──────── DATA

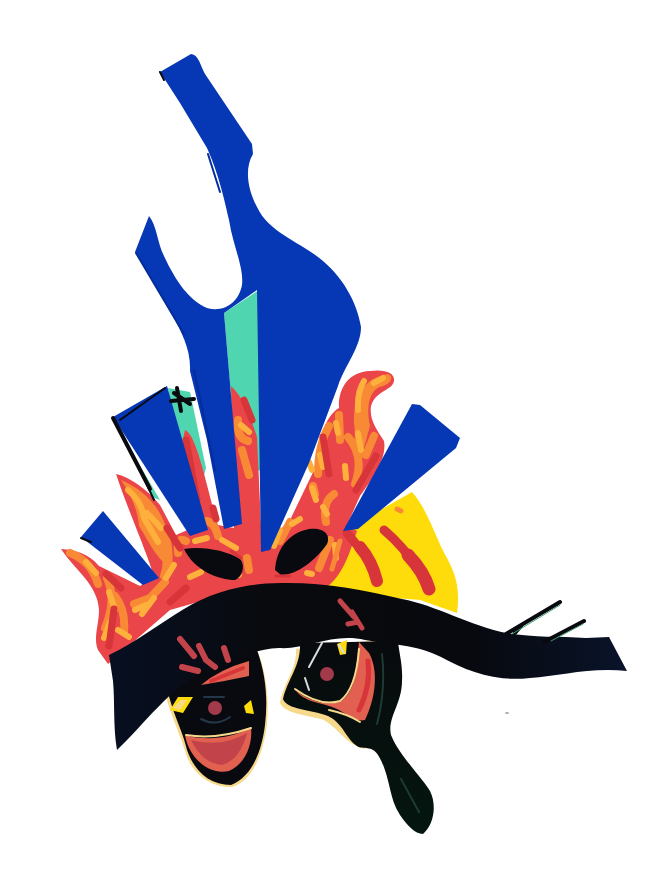
<!DOCTYPE html>
<html lang="en">
<head>
<meta charset="utf-8">
<title>Flame and blue cut-out</title>
<style>
:root{--paper:#fff;--blue:#0637b5;--blue-deep:#052c9c;--mint:#4fd6b0;--red:#ea4549;--red-deep:#d8353a;--orange:#f98a35;--amber:#fdb03c;--yellow:#fedc0b;--ink:#080a0f;--navy:#070f22;--salmon:#e2604f;--rose:#c2434a;--cream:#f6d98a}
html,body{margin:0;padding:0;background:var(--paper);overflow:hidden}
svg{display:block;width:663px;height:882px}
.blue{fill:var(--blue)}.mint{fill:var(--mint)}.red{fill:var(--red)}.yellow{fill:var(--yellow)}.ink{fill:var(--ink)}
.stroke{fill:none;stroke-linecap:round;stroke-linejoin:round}
.lick{stroke:var(--orange)}.glow{stroke:var(--amber)}.drip{stroke:var(--red-deep)}.line{stroke:var(--ink)}.mark{stroke:var(--rose)}
</style>
</head>
<body>
<svg viewBox="0 0 663 882" role="img" aria-label="Abstract cut-out with blue shards, flames and black masks">
<defs>
<linearGradient id="brow" x1="0" x2="1"><stop offset="0" stop-color="#070f22"/><stop offset=".3" stop-color="#080a0d"/><stop offset=".7" stop-color="#07090e"/><stop offset="1" stop-color="#09132a"/></linearGradient>
<linearGradient id="handle" x1="0" y1="0" x2="0" y2="1"><stop offset="0" stop-color="#080a0d"/><stop offset="1" stop-color="#04160f"/></linearGradient>
<filter id="soft" x="-5%" y="-5%" width="110%" height="110%"><feGaussianBlur stdDeviation=".7"/></filter>
</defs>

<g id="artwork" filter="url(#soft)">
<g id="yellow-panel">
<path class="yellow" d="M398 500L412 492C428 510 434 535 448 560C457 577 460 592 457 613L420 600L320 592L345 530Z"/>
</g>

<g id="mint-panels">
<path class="mint" d="M224 313L259 290L260 470L238 480Z"/>
<path class="mint" d="M168 388L190 392L206 468L196 505L178 440Z"/>
<path class="mint" d="M118 428L160 500L152 497L141 472Z"/>
</g>

<g id="flames">
<path class="red" d="M108 664L98 650C93 638 99 625 99 610C98 585 75 570 61 549C75 550 88 553 99 566L140 586L154 576C142 540 128 510 116 474C130 477 148 490 160 505L176 535L192 528C190 490 178 455 185 430C197 434 207 490 218 525L234 528L231 386C242 396 249 412 257 437L262 548L290 520L318 462C318 435 328 414 339 408C338 389 348 372 370 371C386 369 395 373 394 381C392 391 376 390 371 406C369 420 377 430 384 441C387 458 375 475 360 496L347 525L357 531C350 552 342 578 325 588L240 590L170 610Z"/>
<path fill="var(--orange)" d="M354 424C353 396 364 378 388 374C396 378 388 386 379 387C367 394 367 411 370 426L360 462C350 450 357 438 354 424Z"/>
<path fill="var(--orange)" d="M121 480C138 487 156 501 164 522C171 536 174 551 172 568C158 562 148 540 139 526C138 510 130 493 121 480Z"/>
<g class="stroke lick" stroke-width="8">
<path d="M70 553Q91 561 98 584M107 578Q117 600 105 628M115 596Q126 610 124 632M153 532Q173 550 164 576M178 553Q176 536 186 541M329 426Q318 445 318 474M339 415L340 440M348 437Q365 456 355 484M334 494Q322 502 326 522M374 436L366 455M238 420Q236 438 248 441"/>
<path d="M165 582L150 598L134 604M204 521Q214 520 218 536M290 522L280 541M313 486L315 494M247 558L249 570M242 450L249 475M330 540L319 568"/>
</g>
<g class="stroke glow" stroke-width="6">
<path d="M86 562L96 573M128 490Q142 502 144 518L158 542M147 513L161 528M109 592L115 610M118 630L129 637M135 610L146 605M110 622L104 638M364 381Q357 392 358 410M383 378L374 383M358 433L361 450M320 455L323 467M336 423L338 433M309 462L312 470M312 488L316 500M345 466L346 478M323 507L327 514M241 425L249 432M300 519L292 524M222 540L236 548M195 541L207 538M174 565L166 578M154 598L142 614M201 572L190 577M230 574L239 575M335 545L336 558M307 573L312 574M280 530L274 546"/>
</g>
<g class="stroke drip" stroke-width="7">
<path d="M186 440L197 500M106 574L121 588M114 609L109 646M167 528L180 548M323 437L329 474M376 456L356 490M244 400L252 420M170 602L186 588M213 508L216 519"/>
</g>
</g>

<g id="yellow-panel-drips">
<path class="stroke drip" stroke-width="12" d="M360 547Q372 561 377 581"/>
<path class="stroke drip" stroke-width="9" d="M347 533L361 550M384 530Q403 546 418 569"/>
<path class="stroke drip" stroke-width="13" d="M408 555Q424 572 429 589"/>
<path class="stroke lick" stroke-width="5" d="M340 541L332 569M397 509L401 511"/>
</g>

<g id="blue-shards">
<path class="blue" d="M160 72L191 54C199 55 200 65 205 74L252 144L253 154C244 169 248 190 257 207C268 231 297 241 318 257C342 275 357 302 361 327C361 347 345 365 338 386L309 463L270 550L261 552L257 290L224 313L242 524L224 529L207 440L190 371C191 349 181 332 174 318L135 252L149 216C157 226 157 242 164 256C176 282 190 301 207 308C224 313 239 302 242 285C244 267 233 246 229 220C222 188 216 168 207 148L180 103Z"/>
<path class="blue" d="M113 417L167 386L208 530L190 536Z"/>
<path class="blue" d="M81 537L103 511L159 578L143 585Z"/>
<path class="blue" d="M412 404L420 405L460 438L456 448L358 529L343 531Z"/>
<path class="stroke" stroke="var(--blue-deep)" stroke-width="2" d="M194 370L215 470M208 154L220 192M136 253L184 334"/>
<path class="stroke line" stroke-width="4" d="M113 418L150 489M171 401L194 399M177 388L181 411M174 393L190 404"/>
<path class="stroke line" stroke-width="2" d="M81 538L91 542M160 72L164 80M120 420L165 388M141 472L154 500"/>
</g>

<g id="left-mask">
<path fill="var(--cream)" d="M164 688C168 710 182 738 186 754C193 776 214 788 232 787C250 782 263 758 267 724C269 700 267 676 258 652L184 665Z"/>
<path class="ink" d="M165 676C169 708 183 730 187 750C195 773 211 785 231 785C249 778 261 757 265 725C268 699 266 675 257 650L180 660Z"/>
<path fill="var(--salmon)" d="M185 735C204 741 232 739 251 727C253 745 245 764 229 771C208 776 188 756 185 735Z"/>
<path fill="var(--rose)" d="M191 740Q222 748 247 733Q240 760 222 765Q202 763 191 740Z"/>
<path class="stroke" stroke="var(--cream)" stroke-width="2" d="M186 735Q216 740 251 728"/>
<path fill="var(--salmon)" d="M201 685Q220 669 249 661L249 676Q226 681 201 685Z"/>
<path class="stroke drip" stroke-width="4" d="M211 681L243 668"/>
<path class="yellow" d="M170 710L178 697L193 697L183 713ZM244 706L251 700L254 714L246 713Z"/>
<path fill="var(--cream)" d="M173 708L181 700L187 700L180 710Z"/>
<circle cx="215" cy="708" r="7" fill="#a23a4c"/>
<path class="stroke" stroke="#233749" stroke-width="2" d="M201 719Q216 727 230 717M204 697L224 697"/>
</g>

<g id="right-mask">
<path fill="var(--cream)" d="M296 649C297 670 284 681 280 703C285 714 307 715 324 720C340 730 348 746 365 749L382 690L378 640Z"/>
<path fill="url(#handle)" d="M300 643C301 666 288 678 283 699C287 710 310 709 328 716C343 723 346 739 357 746C363 750 372 745 378 755C391 776 388 797 400 815C407 825 415 834 423 834C434 825 437 805 430 791C420 775 399 755 391 735C387 718 402 704 402 681C403 665 399 653 398 641Z"/>
<path fill="var(--salmon)" d="M294 688C305 700 325 706 340 702C357 691 356 667 359 642L369 653C380 673 374 702 365 720C352 723 345 710 329 706C317 702 302 701 294 688Z"/>
<path class="stroke" stroke="var(--cream)" stroke-width="2" d="M295 689Q320 707 340 701Q356 689 359 649M329 710Q348 714 360 722"/>
<path class="stroke drip" stroke-width="5" d="M368 661Q371 686 359 710"/>
<path class="yellow" d="M337 644L347 640L346 654L340 655Z"/>
<circle cx="327" cy="674" r="7" fill="#a23a4c"/>
<path class="stroke" stroke="#d5dde0" stroke-width="2" d="M322 643L309 667M339 645L344 653M305 678L309 690"/>
<path class="stroke" stroke="#1d3b32" stroke-width="2" d="M382 654Q386 690 377 724M401 779L419 812"/>
</g>

<g id="black-brow">
<path fill="url(#brow)" d="M109 655C136 642 159 624 184 609C211 592 246 583 281 583C322 582 365 590 402 599C435 605 471 626 506 633C536 638 559 636 586 638L609 637L627 671C590 667 560 676 530 678C494 682 467 671 441 657C415 644 391 645 365 640C333 632 306 650 279 648C251 649 233 662 206 670C172 685 143 726 117 750C113 727 115 703 113 681Z"/>
<path class="stroke line" stroke-width="4" d="M506 634L560 602M544 642L584 621M515 633L521 626"/>
<path class="stroke" stroke="#3f9a72" stroke-width="1" d="M512 634L560 605M551 641L583 624"/>
</g>

<g id="brow-marks" class="stroke mark" stroke-width="6">
<path d="M180 639L194 656M182 667L198 671M199 646L206 660M206 660L215 667M224 648L228 660"/>
<path d="M340 601L354 617M348 624L358 622M352 612L362 628" stroke-width="5"/>
</g>

<g id="eyes">
<path class="ink" d="M184 549C202 546 225 550 240 559C246 566 242 577 235 580C218 580 194 570 184 549Z"/>
<path class="ink" d="M275 570C276 550 288 533 309 529C323 527 331 534 327 544C316 560 297 575 281 575Z"/>
<path class="stroke drip" stroke-width="3" d="M231 551L241 558M276 576L290 576"/>
</g>

<ellipse id="paper-fleck" cx="507" cy="713" rx="2" ry="1" fill="#aaa"/>
</g>
</svg>
</body>
</html>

────────────────

**INSTRUCTIONS FOR THE TASK**. Return exactly the line that contains "601L354 617M348 624L358" and every line after it, through the last line of the records.

**EXERCISE RESPONSE**.
<path d="M340 601L354 617M348 624L358 622M352 612L362 628" stroke-width="5"/>
</g>

<g id="eyes">
<path class="ink" d="M184 549C202 546 225 550 240 559C246 566 242 577 235 580C218 580 194 570 184 549Z"/>
<path class="ink" d="M275 570C276 550 288 533 309 529C323 527 331 534 327 544C316 560 297 575 281 575Z"/>
<path class="stroke drip" stroke-width="3" d="M231 551L241 558M276 576L290 576"/>
</g>

<ellipse id="paper-fleck" cx="507" cy="713" rx="2" ry="1" fill="#aaa"/>
</g>
</svg>
</body>
</html>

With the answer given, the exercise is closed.